This article clarifies Julian Assange’s legal and political situation and dispells much of the mainstream media mythology. From Mónica del Pilar Uribe Marín at theprisma.co.uk:
Defamed, persecuted, harassed, and since March of this year cut off from the outside world, in Flat 3B, Knightsbridge, London, the founder of Wikileaks waits to learn the fate of his asylum status. It is a position that current Ecuadorian President Lenin Moreno has put at risk, but Assange is built for battles of this size. The former Consul of Ecuador knows him well, and wanted to speak out.
Mónica del Pilar Uribe Marín
Since assuming power, Moreno has made no secret of the inconvenience caused by the ‘problem he inherited’ from his predecessor, and now seems to have made up his mind to expel Assange from the embassy. It is even said that the true purpose of his recent visit to the UK was to meet with British functionaries, agree terms for the end of the asylum, and hand Assange over to British authorities.
This comes as no surprise considering that Moreno regards Assange as, among other things, a ‘hacker’ who ‘made a mistake’ that ‘could cost him his life’, and while he has stated that Assange must be protected, Moreno is undeniably sensitive to US pressures.
He recently sanctioned Assange for ‘political interference’, denying him access to the internet or telephones, and prohibiting all visits except those from his lawyers.
Today Julian Assange – who has never left the building in Knightsbridge – finds himself in total confinement, faced with the possibility that his asylum may be withdrawn at any time. He is also suffering from various physical ailments and, as of a few days ago, dealing with the US Senate Intelligence Committee’s request that he privately testify in relation to Russian interference in the 2016 elections.
In other words, conditions in the Latin American country’s embassy in Knightsbridge are now very different to those that Assange experienced during the six years beginning 19 June 2012, when he arrived seeking political asylum.
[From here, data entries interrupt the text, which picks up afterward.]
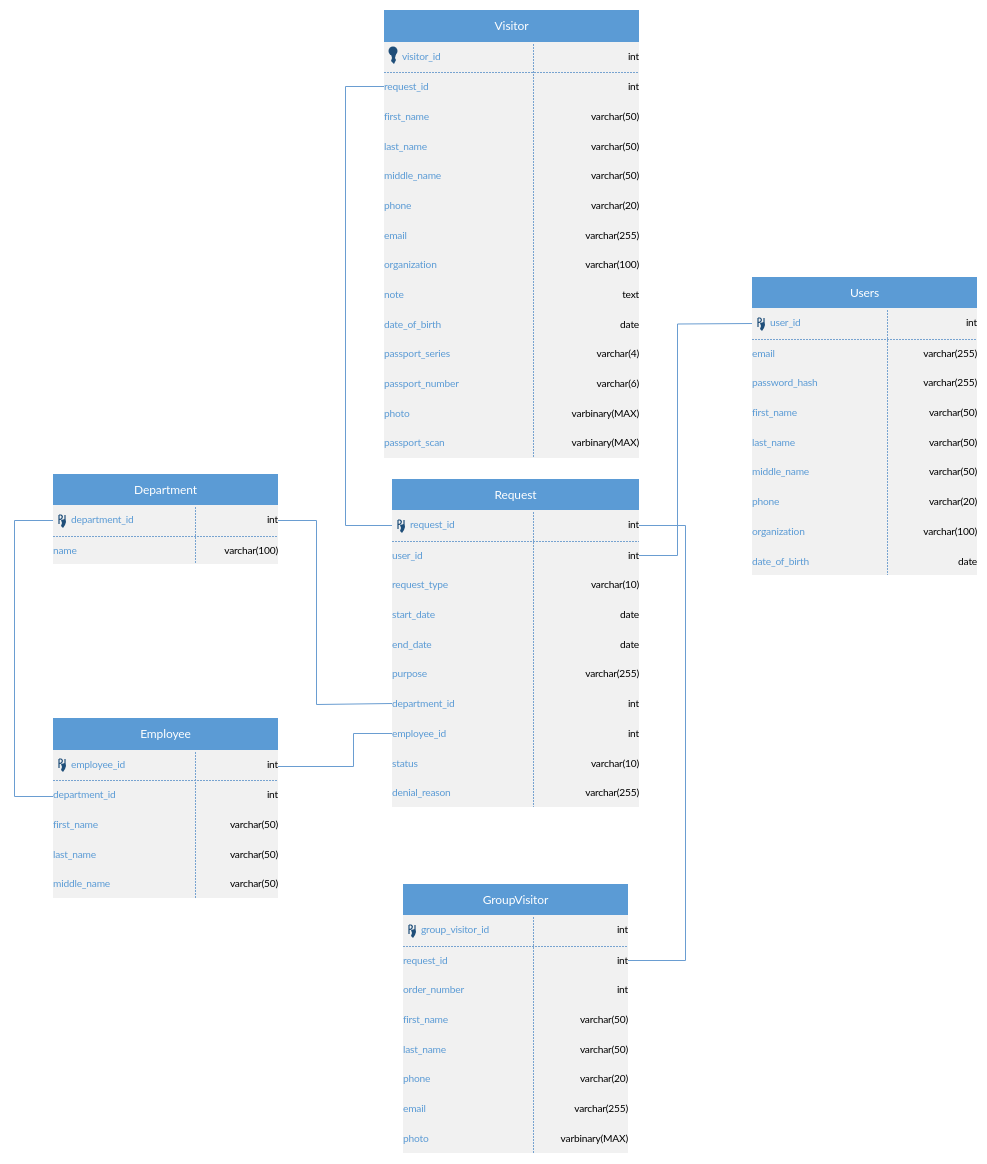
<!DOCTYPE html>
<html lang="en">
<head>
<meta charset="utf-8">
<title>Visitor request database schema</title>
<style>
:root {
  --head: #5b9bd5;
  --label: #5b9bd5;
  --panel: #f1f1f1;
  --line: #6a9dd1;
  --dots: #77a3d0;
  --key: #1f4e79;
  --ink: #000;
  --row: 29.7px;
}
* { box-sizing: border-box; margin: 0; padding: 0; }
html, body { width: 987px; height: 1164px; overflow: hidden; background: #fff; }
.diagram {
  position: relative;
  width: 987px;
  height: 1164px;
  overflow: hidden;
  font-family: Lato, "Open Sans", sans-serif;
  font-size: 10.2px;
  letter-spacing: -0.2px;
}
.symbols { position: absolute; }
.connectors { position: absolute; left: 0; top: 0; fill: none; stroke: var(--line); stroke-width: 1; }
.entity { position: absolute; background: var(--panel); }
.entity h2 {
  height: 31.5px;
  line-height: 31px;
  background: var(--head);
  color: #fff;
  font-size: 12px;
  font-weight: 400;
  letter-spacing: -0.1px;
  text-align: center;
}
.fields { position: relative; }
.fields::before {
  content: "";
  position: absolute;
  left: var(--split);
  top: 2px;
  bottom: 0;
  width: 1px;
  background: repeating-linear-gradient(var(--dots) 0 2px, transparent 2px 3px);
}
.field {
  display: grid;
  grid-template-columns: var(--split) 1fr;
  height: var(--row);
  line-height: 31px;
  white-space: nowrap;
}
.field dt { color: var(--label); }
.field dd { color: var(--ink); text-align: right; }
.primary { position: relative; line-height: var(--row); }
.primary dt { display: flex; align-items: center; gap: 3px; padding-left: 4px; }
.primary::after {
  content: "";
  position: absolute;
  left: 0;
  right: 0;
  bottom: -2px;
  height: 1px;
  background: repeating-linear-gradient(90deg, var(--dots) 0 2px, transparent 2px 3px);
}
.key { flex: none; width: 11px; height: 20px; fill: var(--key); }

.visitor { left: 384px; top: 10px; width: 255px; padding-bottom: 0.5px; --split: 149px; }
.users { left: 752px; top: 276.5px; width: 225px; --split: 135px; }
.department { left: 53px; top: 473.5px; width: 225px; --split: 142px; }
.request { left: 392px; top: 478.5px; width: 247px; padding-bottom: 0.5px; --split: 141px; }
.employee { left: 53px; top: 718px; width: 225px; padding-bottom: 0.5px; --split: 142px; }
.group-visitor { left: 403px; top: 883.5px; width: 225px; padding-bottom: 0.5px; --split: 130px; }
</style>
</head>
<body>
<main class="diagram">

  <svg class="symbols" width="0" height="0" aria-hidden="true">
    <defs>
      <symbol id="key-round" viewBox="0 0 11 20">
        <circle cx="5" cy="5" r="4.5"/>
        <path d="M3 8H8L7 12L8 14L6 18L3 15L4 12Z"/>
      </symbol>
      <symbol id="key-tag" viewBox="0 0 11 20">
        <path d="M2 5V14M2 5H4Q6 6 5 8Q4 10 2 9M8 5V12" fill="none" stroke="#1f4e79" stroke-width="1.2"/>
        <path d="M4 10L8 9L9 12L8 15L6 18L4 16L5 13Z"/>
      </symbol>
    </defs>
  </svg>

  <svg class="connectors" width="987" height="1164" viewBox="0 0 987 1164" aria-hidden="true">
    <polyline points="384,86.5 345.5,86.5 345.5,525.5 392,525.5"/>
    <polyline points="752,323.5 677.5,324 677.5,555.5 639,555.5"/>
    <polyline points="639,525.5 685.5,525.5 685.5,960.5 628,960.5"/>
    <polyline points="53,520.5 14.5,520.5 14.5,796.5 53,796.5"/>
    <polyline points="278,520.5 316.5,520.5 316.5,704.5 392,703.5"/>
    <polyline points="278,766.5 353.5,766.5 353.5,733.5 392,733.5"/>
  </svg>

  <section class="entity visitor">
    <h2>Visitor</h2>
    <dl class="fields">
      <div class="field primary"><dt><svg class="key" aria-hidden="true"><use href="#key-round"/></svg>visitor_id</dt><dd>int</dd></div>
      <div class="field"><dt>request_id</dt><dd>int</dd></div>
      <div class="field"><dt>first_name</dt><dd>varchar(50)</dd></div>
      <div class="field"><dt>last_name</dt><dd>varchar(50)</dd></div>
      <div class="field"><dt>middle_name</dt><dd>varchar(50)</dd></div>
      <div class="field"><dt>phone</dt><dd>varchar(20)</dd></div>
      <div class="field"><dt>email</dt><dd>varchar(255)</dd></div>
      <div class="field"><dt>organization</dt><dd>varchar(100)</dd></div>
      <div class="field"><dt>note</dt><dd>text</dd></div>
      <div class="field"><dt>date_of_birth</dt><dd>date</dd></div>
      <div class="field"><dt>passport_series</dt><dd>varchar(4)</dd></div>
      <div class="field"><dt>passport_number</dt><dd>varchar(6)</dd></div>
      <div class="field"><dt>photo</dt><dd>varbinary(MAX)</dd></div>
      <div class="field"><dt>passport_scan</dt><dd>varbinary(MAX)</dd></div>
    </dl>
  </section>

  <section class="entity users">
    <h2>Users</h2>
    <dl class="fields">
      <div class="field primary"><dt><svg class="key" aria-hidden="true"><use href="#key-tag"/></svg>user_id</dt><dd>int</dd></div>
      <div class="field"><dt>email</dt><dd>varchar(255)</dd></div>
      <div class="field"><dt>password_hash</dt><dd>varchar(255)</dd></div>
      <div class="field"><dt>first_name</dt><dd>varchar(50)</dd></div>
      <div class="field"><dt>last_name</dt><dd>varchar(50)</dd></div>
      <div class="field"><dt>middle_name</dt><dd>varchar(50)</dd></div>
      <div class="field"><dt>phone</dt><dd>varchar(20)</dd></div>
      <div class="field"><dt>organization</dt><dd>varchar(100)</dd></div>
      <div class="field"><dt>date_of_birth</dt><dd>date</dd></div>
    </dl>
  </section>

  <section class="entity department">
    <h2>Department</h2>
    <dl class="fields">
      <div class="field primary"><dt><svg class="key" aria-hidden="true"><use href="#key-tag"/></svg>department_id</dt><dd>int</dd></div>
      <div class="field"><dt>name</dt><dd>varchar(100)</dd></div>
    </dl>
  </section>

  <section class="entity request">
    <h2>Request</h2>
    <dl class="fields">
      <div class="field primary"><dt><svg class="key" aria-hidden="true"><use href="#key-tag"/></svg>request_id</dt><dd>int</dd></div>
      <div class="field"><dt>user_id</dt><dd>int</dd></div>
      <div class="field"><dt>request_type</dt><dd>varchar(10)</dd></div>
      <div class="field"><dt>start_date</dt><dd>date</dd></div>
      <div class="field"><dt>end_date</dt><dd>date</dd></div>
      <div class="field"><dt>purpose</dt><dd>varchar(255)</dd></div>
      <div class="field"><dt>department_id</dt><dd>int</dd></div>
      <div class="field"><dt>employee_id</dt><dd>int</dd></div>
      <div class="field"><dt>status</dt><dd>varchar(10)</dd></div>
      <div class="field"><dt>denial_reason</dt><dd>varchar(255)</dd></div>
    </dl>
  </section>

  <section class="entity employee">
    <h2>Employee</h2>
    <dl class="fields">
      <div class="field primary"><dt><svg class="key" aria-hidden="true"><use href="#key-tag"/></svg>employee_id</dt><dd>int</dd></div>
      <div class="field"><dt>department_id</dt><dd>int</dd></div>
      <div class="field"><dt>first_name</dt><dd>varchar(50)</dd></div>
      <div class="field"><dt>last_name</dt><dd>varchar(50)</dd></div>
      <div class="field"><dt>middle_name</dt><dd>varchar(50)</dd></div>
    </dl>
  </section>

  <section class="entity group-visitor">
    <h2>GroupVisitor</h2>
    <dl class="fields">
      <div class="field primary"><dt><svg class="key" aria-hidden="true"><use href="#key-tag"/></svg>group_visitor_id</dt><dd>int</dd></div>
      <div class="field"><dt>request_id</dt><dd>int</dd></div>
      <div class="field"><dt>order_number</dt><dd>int</dd></div>
      <div class="field"><dt>first_name</dt><dd>varchar(50)</dd></div>
      <div class="field"><dt>last_name</dt><dd>varchar(50)</dd></div>
      <div class="field"><dt>phone</dt><dd>varchar(20)</dd></div>
      <div class="field"><dt>email</dt><dd>varchar(255)</dd></div>
      <div class="field"><dt>photo</dt><dd>varbinary(MAX)</dd></div>
    </dl>
  </section>

</main>
</body>
</html>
Ecuador’s government at the time, and its president Rafael Correa, openly accepted his request, believing Assange’s life to be in danger and admiring his fight to defend freedom of information and expression.
At that time the Consul of Ecuador in the UK was Fidel Narváez, who was tasked with accompanying Assange from the day he first set foot in the embassy.
To continue reading: Fidel Narváez: “Those who think that they will break Julian Assange are mistaken”